Blood Tests and Insulin Injections, Other Social Issues

Question from Pennsylvania, USA:

My nephew, who will be six years old next month, was just diagnosed with type 1 diabetes a few weeks ago. My sister and brother-in-law have recently been cutting his insulin doses, sometimes to half the amount they were told to give. They check his blood sugar levels as they were instructed and they are in the normal range more times than not. They are monitoring his diet very closely and trying to get the balance he needs using whole foods and cutting down on processed items. Being a typical boy, he has always been very physically active and gets plenty of exercise. To see my nephew you would never know that he had diabetes. He is dealing with it very well, but then so many times children handle these setbacks in life so much more graciously than the adults. I am concerned however because he still isn't old enough to know if he is feeling the way he should. Kids don't often complain about how they feel, and I worry that there will be no outward signs if he is feeling differently. They have not told his diabetes team what they are doing when they call in his readings every morning. (They are still monitoring his levels since it has been such a short time ago he was diagnosed.) Is what they are doing okay?
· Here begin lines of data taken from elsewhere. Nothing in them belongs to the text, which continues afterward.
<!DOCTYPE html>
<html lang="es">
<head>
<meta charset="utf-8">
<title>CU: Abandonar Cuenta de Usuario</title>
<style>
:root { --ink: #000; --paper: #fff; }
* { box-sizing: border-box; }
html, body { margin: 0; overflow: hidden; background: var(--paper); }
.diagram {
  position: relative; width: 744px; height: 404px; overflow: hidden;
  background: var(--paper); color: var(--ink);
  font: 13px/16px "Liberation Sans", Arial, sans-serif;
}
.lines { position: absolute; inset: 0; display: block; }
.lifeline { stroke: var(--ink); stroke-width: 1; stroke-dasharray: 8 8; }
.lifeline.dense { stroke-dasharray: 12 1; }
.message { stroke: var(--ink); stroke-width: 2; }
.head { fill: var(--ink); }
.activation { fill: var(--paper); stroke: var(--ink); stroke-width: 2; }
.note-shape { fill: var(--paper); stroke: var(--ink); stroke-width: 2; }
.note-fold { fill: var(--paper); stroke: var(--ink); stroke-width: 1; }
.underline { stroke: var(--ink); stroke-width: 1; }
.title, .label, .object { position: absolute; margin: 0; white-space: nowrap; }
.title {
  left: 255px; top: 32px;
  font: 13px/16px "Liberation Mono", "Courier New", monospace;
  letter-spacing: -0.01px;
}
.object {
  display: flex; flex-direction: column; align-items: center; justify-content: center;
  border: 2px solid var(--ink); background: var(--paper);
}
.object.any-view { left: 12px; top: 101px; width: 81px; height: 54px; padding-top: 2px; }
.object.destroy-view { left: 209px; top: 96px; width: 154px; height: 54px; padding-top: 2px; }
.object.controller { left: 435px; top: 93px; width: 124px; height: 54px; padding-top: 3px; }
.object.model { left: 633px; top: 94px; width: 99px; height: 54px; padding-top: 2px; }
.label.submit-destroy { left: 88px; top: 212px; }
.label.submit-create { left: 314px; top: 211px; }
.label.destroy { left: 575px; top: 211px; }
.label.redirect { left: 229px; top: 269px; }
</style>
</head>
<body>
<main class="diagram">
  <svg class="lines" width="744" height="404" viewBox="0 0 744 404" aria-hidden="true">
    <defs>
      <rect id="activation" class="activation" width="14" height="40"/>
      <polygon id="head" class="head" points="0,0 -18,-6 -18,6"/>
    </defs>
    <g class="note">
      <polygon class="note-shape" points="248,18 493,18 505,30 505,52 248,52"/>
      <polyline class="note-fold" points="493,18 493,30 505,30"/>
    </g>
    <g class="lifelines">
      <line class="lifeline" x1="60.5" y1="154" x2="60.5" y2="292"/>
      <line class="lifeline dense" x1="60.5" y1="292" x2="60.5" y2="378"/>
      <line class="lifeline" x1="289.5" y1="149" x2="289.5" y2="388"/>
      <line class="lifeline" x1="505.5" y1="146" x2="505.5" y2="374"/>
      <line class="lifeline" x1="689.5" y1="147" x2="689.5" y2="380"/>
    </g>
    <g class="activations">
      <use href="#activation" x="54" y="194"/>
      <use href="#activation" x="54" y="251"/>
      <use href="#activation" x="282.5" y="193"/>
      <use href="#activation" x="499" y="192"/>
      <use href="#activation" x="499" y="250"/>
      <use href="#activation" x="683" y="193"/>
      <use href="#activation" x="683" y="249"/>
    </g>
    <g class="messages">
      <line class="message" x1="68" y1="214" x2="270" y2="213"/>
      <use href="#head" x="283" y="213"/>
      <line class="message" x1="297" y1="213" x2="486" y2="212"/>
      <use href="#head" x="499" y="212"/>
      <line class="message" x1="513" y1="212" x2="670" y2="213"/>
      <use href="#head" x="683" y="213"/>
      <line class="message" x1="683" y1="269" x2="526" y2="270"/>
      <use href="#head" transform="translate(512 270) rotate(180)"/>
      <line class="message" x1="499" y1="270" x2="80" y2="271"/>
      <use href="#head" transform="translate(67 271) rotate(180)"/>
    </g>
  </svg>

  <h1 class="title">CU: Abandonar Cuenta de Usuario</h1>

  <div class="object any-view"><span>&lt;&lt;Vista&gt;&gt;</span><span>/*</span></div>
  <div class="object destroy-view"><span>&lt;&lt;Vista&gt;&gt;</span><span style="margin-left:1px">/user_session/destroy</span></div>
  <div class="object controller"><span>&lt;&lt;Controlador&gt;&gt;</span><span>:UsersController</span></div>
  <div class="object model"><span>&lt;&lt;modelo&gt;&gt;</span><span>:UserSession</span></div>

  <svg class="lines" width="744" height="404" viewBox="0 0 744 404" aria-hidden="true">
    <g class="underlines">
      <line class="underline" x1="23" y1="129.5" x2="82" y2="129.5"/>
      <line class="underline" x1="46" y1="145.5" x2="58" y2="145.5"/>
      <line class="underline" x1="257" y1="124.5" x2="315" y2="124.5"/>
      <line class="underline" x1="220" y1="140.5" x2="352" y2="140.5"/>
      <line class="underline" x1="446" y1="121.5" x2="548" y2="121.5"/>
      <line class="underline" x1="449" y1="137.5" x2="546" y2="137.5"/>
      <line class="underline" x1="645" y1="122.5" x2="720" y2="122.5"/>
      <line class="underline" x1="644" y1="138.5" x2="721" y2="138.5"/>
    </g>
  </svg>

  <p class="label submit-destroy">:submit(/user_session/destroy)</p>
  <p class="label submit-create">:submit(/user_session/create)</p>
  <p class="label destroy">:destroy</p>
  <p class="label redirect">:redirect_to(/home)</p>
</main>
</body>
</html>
Answer:

The first few weeks and months with diabetes are called the “honeymoon” stage because the need for insulin can decrease dramatically. It is not unusual to see insulin doses drop to just a few units 2-3 times per day with normal and near normal blood sugar readings. Unfortunately, this ease of sugar control is fleeting — and when the pancreas finally totally quits working in a few months after diagnosis (sometimes a year or two), blood sugars become a bit more difficult to control. Your nephew’s diabetes team should be quite willing to adjust the insulin dosing to accommodate needs during this period.

MSB

[Editor’s comment: Typically, part of the daily phone procedure for a newly diagnosed child is for parents to tell the team not only the blood sugar levels, but the current insulin doses as well. I cannot imagine that your nephew’s diabetes team does not know that the dose is decreasing. Perhaps, you have misinterpreted what his parents have told you. It appears to me that he is doing well and his parents seem to doing a fine job.

SS]